Pupatello remains undecided

Pupatello, who appeared on CBC's Metro Morning on Wednesday, said she will make a decision in the next few days about whether to seek the party leadership.

"I haven't decided yet," she said when host Matt Galloway opened the interview by asking if she would run.

Pupatello said she and her husband would discuss the time commitment running for leadership would require.

"With this kind of business, you don't just change your job, you change your life because that is what you sign on to when you get back into public life," she said.

"Clearly I'm leaning that way, and I'm feeling good about that, but there are still variables for me," said Pupatello on CBC's The Early Shift on Wednesday.

Pupatello said she expects a strong field of candidates.

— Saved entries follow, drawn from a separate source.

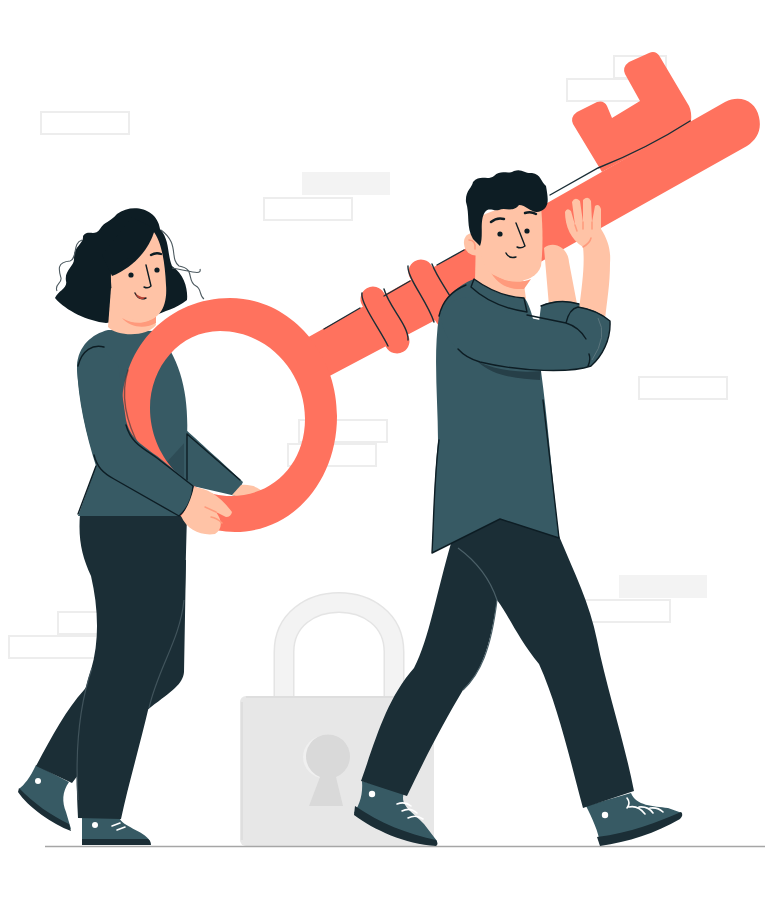
<!DOCTYPE html>
<html lang="en">
<head>
<meta charset="utf-8">
<title>Carrying the key</title>
<style>
:root{--paper:#fff;--coral:#ff725e;--coral-dark:#b94436;--teal:#375a64;--teal-dark:#263f48;--navy:#1b2e36;--hair:#0d1d24;--skin:#ffc3a6;--blush:#ff9a7c;--brick:#f3f3f3;--brick-line:#ededed;--lock:#e7e7e7;--lock-edge:#dedede;--hole:#d9d9d9;--ground:#a6a6a6}
html,body{margin:0;background:var(--paper);overflow:hidden}
svg{display:block;width:765px;height:900px}
.brick{fill:var(--paper);stroke:var(--brick-line);stroke-width:2}
.brick-solid{fill:var(--brick)}
.coral{fill:var(--coral)}
.teal{fill:var(--teal)}
.teal-dark{fill:var(--teal-dark)}
.navy{fill:var(--navy)}
.hair{fill:var(--hair)}
.skin{fill:var(--skin)}
.line{fill:none;stroke:var(--hair);stroke-width:1.4;stroke-linecap:round;stroke-linejoin:round}
.brow{fill:none;stroke:var(--hair);stroke-width:2.4;stroke-linecap:round}
.key-line{fill:none;stroke:var(--navy);stroke-width:1.4;stroke-linecap:round}
.skin-line{fill:none;stroke:var(--blush);stroke-width:1.5;stroke-linecap:round}
.seam{fill:none;stroke:#5b757d;stroke-width:1}
.lace{fill:none;stroke:var(--paper);stroke-width:1.6;stroke-linecap:round}
</style>
</head>
<body>
<svg viewBox="0 0 765 900" role="img" aria-label="A woman and a man carrying a giant key past a padlock">
<defs>
<rect id="brick" class="brick" width="88" height="22"/>
<rect id="brick-solid" class="brick-solid" width="88" height="23"/>
</defs>

<g id="wall">
<use href="#brick" x="41" y="112"/>
<use href="#brick-solid" x="302" y="172"/>
<use href="#brick" x="264" y="198"/>
<rect class="brick" x="614" y="56" width="52" height="22"/>
<use href="#brick" x="567" y="79"/>
<use href="#brick" x="639" y="377"/>
<use href="#brick" x="299" y="420"/>
<use href="#brick" x="288" y="444"/>
<use href="#brick-solid" x="619" y="575"/>
<use href="#brick" x="582" y="600"/>
<use href="#brick" x="58" y="612"/>
<use href="#brick" x="9" y="636"/>
</g>

<g id="padlock">
<path d="M284 700V652C284 586 394 586 394 652V700" fill="none" stroke="#e4e4e4" stroke-width="21"/>
<path d="M284 700V652C284 586 394 586 394 652V700" fill="none" stroke="#f3f3f3" stroke-width="18"/>
<rect x="240" y="696" width="194" height="150" rx="6" fill="var(--lock)"/>
<path d="M246 697H428" stroke="var(--lock-edge)" stroke-width="2"/>
<path d="M242 702V840" stroke="var(--lock-edge)" stroke-width="2"/>
<circle cx="324" cy="757" r="21" fill="#f0f0f0"/>
<path d="M320 777a22 22 0 1 1 16 0L343 806H309Z" fill="var(--hole)"/>
</g>
<path id="ground" d="M45 846.5H765" stroke="var(--ground)" stroke-width="1.4"/>

<g id="woman-legs">
<path class="teal" d="M36 765L69 782C62 792 62 802 66 812L71 829C55 822 30 804 19 789C24 785 30 778 36 765Z"/>
<path class="navy" d="M19 788C33 803 52 816 69 824L71 831C52 824 28 807 18 792Z"/>
<circle cx="38" cy="781" r="3" fill="#fff"/>
<path class="navy" d="M140 560H186L184 672C183 684 172 691 151 707L100 746L72 783L36 766C52 736 66 710 84 690L120 640Z"/>
<path class="teal" d="M82 817H119C122 827 143 830 150 841V845H82Z"/>
<path class="navy" d="M82 839L148 839Q151 841 151 845H82Z"/>
<circle cx="95" cy="825" r="3" fill="#fff"/>
<path class="lace" d="M112 826l8-3M117 830l8-3"/>
<path class="navy" d="M80 514H187L185 590C181 640 158 670 149 706C140 745 128 786 121 819L78 818C75 760 76 716 91 670C100 640 98 606 91 576C82 556 78 540 80 514Z"/>
<path d="M184 600C180 640 158 668 149 708M78 800C75 750 79 706 92 668" fill="none" stroke="#41545c" stroke-width="1.2"/>
</g>

<g id="woman-body">
<path class="teal" d="M108 330C92 334 78 346 77 366C78 400 86 434 96 466L78 516H187V437C189 395 181 358 156 331Z"/>
<path class="teal-dark" d="M155 475L187 440V510Z" opacity=".5"/>
<path class="teal" d="M184 428C198 441 222 462 243 482L236 496L184 484Z"/>
<path class="line" d="M187 434V480M187 434L240 480"/>
<path class="skin" d="M241 485C252 484 260 488 263 493L250 500L232 495Z"/>
</g>

<g id="woman-head">
<path class="hair" d="M117 214C132 203 157 208 160 229C170 240 167 254 172 266C185 275 188 290 187 300C176 309 164 311 154 316L106 323C88 321 66 311 55 298C58 291 68 288 66 281C64 270 75 266 74 258C73 247 84 244 83 236C88 229 95 237 100 229C104 222 110 222 117 214Z"/>
<path d="M82 240C72 243 78 258 70 261C56 262 59 271 61 278C62 284 54 284 57 291M161 230C180 244 169 258 179 266C196 269 186 281 196 286C202 289 199 296 204 299M172 268C190 271 202 276 200 269" fill="none" stroke="#4d5a60" stroke-width="1.1"/>
<path class="skin" d="M111 288L108 327C118 337 147 337 156 325L150 300Z"/>
<path d="M122 318C136 326 148 323 156 316V323C146 329 130 328 122 318Z" fill="var(--blush)"/>
<path class="skin" d="M111 272C124 266 142 248 153 231C161 240 165 261 166 285C168 309 157 323 139 321C119 318 110 304 111 272Z"/>
<path class="hair" d="M112 276C132 268 149 251 155 229L132 217L102 255Z"/>
<circle class="hair" cx="131" cy="275" r="2.6"/>
<circle class="hair" cx="157" cy="270" r="2.6"/>
<path class="brow" d="M123 263Q128 258 134 260M151 255Q156 252 161 254"/>
<path class="line" d="M146 265L151 286Q148 289 144 287M135 293Q139 301 146 298"/>
<path d="M135 293Q140 298 146 297Q140 303 135 293Z" fill="var(--coral-dark)"/>
</g>

<g id="key">
<path class="coral" d="M602 172L573 124Q570 117 577 112L597 102Q604 100 607 106L612 118L640 101L625 74Q622 67 629 62L649 53Q656 50 660 57L689 106Q692 112 691 122Z"/>
<path class="coral" d="M296 344L466 249L725 102C741 94 756 102 759 117C762 130 757 139 747 146L462 306L322 380Z"/>
<path class="coral" d="M424 274L468 247L490 296L446 322Z"/>
<path d="M373 299L397 341M421 272L447 316" stroke="var(--coral)" stroke-width="25" stroke-linecap="round"/>
<path class="key-line" d="M362 293C360 303 381 331 388 346M384 289C389 307 409 326 408 340M408 266C407 278 427 301 434 322M432 264C438 280 452 296 456 308M384 296L410 281M437 265L464 250M550 195L598 168Q648 148 690 121M324 329L360 308"/>
<path class="coral" fill-rule="evenodd" d="M230 298C289 298 337 351 337 416C337 481 293 532 235 532C173 532 122 474 122 408C122 345 170 298 230 298ZM220 331C180 331 150 367 150 408C150 456 187 496 231 496C274 496 305 463 305 419C305 370 266 331 220 331Z"/>
<path class="key-line" d="M128 370C119 398 128 426 141 450" opacity=".55"/>
</g>

<g id="woman-near-arm">
<path class="teal" d="M98 345C84 346 77 358 77 370C80 405 87 438 96 462C99 470 108 476 118 481L179 516C187 510 192 499 194 486L157 456C139 443 130 437 126 420L118 365Z"/>
<path class="line" d="M126 425C131 443 143 448 157 458L193 486C192 500 186 510 179 516L114 479C103 473 97 467 94 455M78 366C82 350 93 344 104 347M96 466L78 514"/>
<path class="skin" d="M194 487C207 488 220 496 232 512Q231 517 226 517L216 512C223 521 222 530 215 534C201 536 187 530 181 516C187 509 191 499 194 487Z"/>
<path class="skin-line" d="M216 512L205 507M222 523Q217 518 211 517"/>
</g>

<g id="man-legs">
<path class="teal" d="M362 781L404 793C399 806 414 813 424 824L437 841V845C405 843 375 829 354 813C360 804 363 794 362 781Z"/>
<path class="navy" d="M355 806C380 823 407 834 436 840Q439 844 436 846C405 844 374 830 354 815Z"/>
<circle cx="372" cy="794" r="3.2" fill="#fff"/>
<path class="lace" d="M397 804q8-3 14 2M402 811q8-4 15 2M408 818q8-4 15 1"/>
<path class="teal" d="M586 806L631 793C636 806 653 806 668 808L682 813C680 824 629 841 600 845C599 832 592 818 586 806Z"/>
<path class="navy" d="M597 837C630 833 658 822 681 812Q684 815 680 819C656 833 628 842 600 846Z"/>
<circle cx="605" cy="815" r="3.2" fill="#fff"/>
<path class="lace" d="M627 798q4 5 0 10M629 807q9-2 16 7M639 807q9-1 14 6M650 808q8-1 13 4"/>
<path class="navy" d="M452 540L520 545L497 600C490 650 480 674 463 690C445 720 424 760 407 796L361 781C376 739 386 700 414 668C429 640 437 590 452 540Z"/>
<path class="navy" d="M452 540L500 512L559 536C574 572 590 604 597 640C607 690 624 740 634 791L583 808C570 760 558 706 539 664C519 640 509 616 497 600C488 576 471 558 452 540Z"/>
<path d="M458 548C480 564 491 582 497 600C491 650 480 674 463 690" fill="none" stroke="#4b6068" stroke-width="1.2"/>
</g>

<g id="man-far-arm">
<path class="skin" d="M544 248C553 240 568 247 569 262L577 304L549 306Z"/>
<path class="teal" d="M541 306C551 300 568 299 582 305L586 330H538Z"/>
<path class="line" d="M541 306Q560 298 579 304"/>
</g>

<g id="man-body">
<path class="teal" d="M474 279C458 285 444 298 439 316C433 356 438 400 438 441C434 480 434 516 432 553L500 519L559 538C553 490 549 430 541 371C538 338 533 309 524 297Z"/>
<path class="teal-dark" d="M478 362C500 371 521 373 541 371L540 380C520 379 494 377 478 362Z"/>
<path class="line" d="M439 440C434 480 434 516 432 553L500 519L559 538L543 400M439 316Q444 294 466 285"/>
</g>

<g id="man-head">
<path class="skin" d="M476 235L475 281C488 294 510 300 526 299L522 270Z"/>
<path d="M490 271C503 283 519 284 531 279L524 289C508 290 497 284 490 271Z" fill="var(--blush)"/>
<path class="skin" d="M479 217C500 206 525 202 541 206C543 229 543 250 541 266C534 286 505 284 487 271C480 258 478 240 479 217Z"/>
<path class="skin" d="M480 235C471 230 463 235 464 244C465 253 473 258 481 254Z"/>
<path class="skin-line" d="M469 240Q476 240 475 249"/>
<path class="hair" d="M473 239C466 227 470 215 466 202C465 191 472 188 473 182C480 174 488 181 494 176C501 169 508 175 514 171C522 168 525 174 532 173C541 174 541 182 546 186C548 198 550 207 541 211C532 215 527 205 519 205C513 213 505 207 499 210C492 211 489 207 485 212C479 221 484 236 480 246Z"/>
<circle class="hair" cx="500" cy="234" r="2.6"/>
<circle class="hair" cx="527" cy="231" r="2.6"/>
<path class="brow" d="M491 222Q497 217 504 219M525 213Q531 211 536 214"/>
<path class="line" d="M516 223L525 246Q521 249 517 247M506 253Q509 259 516 257"/>
<path class="teal" d="M474 279C489 290 506 297 524 298L527 312C506 309 486 301 471 287Z"/>
<path class="line" d="M474 279C489 290 506 297 524 298L527 312C506 309 486 301 471 287Z"/>
</g>

<g id="man-near-arm">
<path class="skin" d="M579 310C582 285 585 265 583 247C571 240 565 226 565 212Q567 207 571 211L575 225L572 202Q575 196 580 201L583 222L583 200Q588 195 591 201L592 222L595 206Q599 203 601 209L601 229C608 240 611 250 610 263C610 285 607 300 605 320Z"/>
<path class="skin-line" d="M575 225L577 231M583 222V229M592 222V229M583 247Q590 243 591 238"/>
<path class="teal" d="M441 312C453 295 470 294 488 303C512 315 538 321 566 324C568 315 572 309 578 307C589 308 601 312 610 321C611 340 602 356 591 366C571 373 510 372 480 362C456 352 441 338 441 312Z"/>
<path class="line" d="M527 315L566 323Q569 309 578 307Q597 310 610 321C611 340 602 356 591 366C571 373 522 372 480 362Q466 358 458 349M566 323Q579 327 586 339M588 366Q591 360 589 354"/>
<path class="seam" d="M598 318Q608 336 592 360"/>
</g>
</svg>
</body>
</html>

"I've got to stack myself up against them and say, 'How am I so much better than them that I will once again have this big life change for me?'"

Economy 'only thing that matters today'

Pupatello said if she does run, boosting Ontario's economy will form a key component of her campaign.

"To my way of thinking, it's the only thing that matters today. Things are tough out there and they're not expected to get easier.

"We look at our neighbouring provinces and see a swelling of government revenue, and here we are chugging along at two per cent growth. That concerns me."

Galloway asked Pupatello where she stood on McGuinty's decision to prorogue parliament, a move opposition parties have claimed is undemocratic and aimed at putting a lid on a number of simmering scandals facing the Liberals.

"I can see why this is the choice they made," she said. "I wasn't there, I don't know all the details that led to the decision but I can understand that an economy as big as Ontario, you cannot throw a government into chaos. You can't unstable this government." 

The CBC's Robert Fisher said that if Pupatello pursues the Liberal leadership, she could face questions about her decision  to not run for re-election in 2011.

"I suspect…that when this campaign gets going officially, you’re going to hear a lot from other candidates about: 'Where was Sandra Pupatello when we needed her the most?'" he said Wednesday.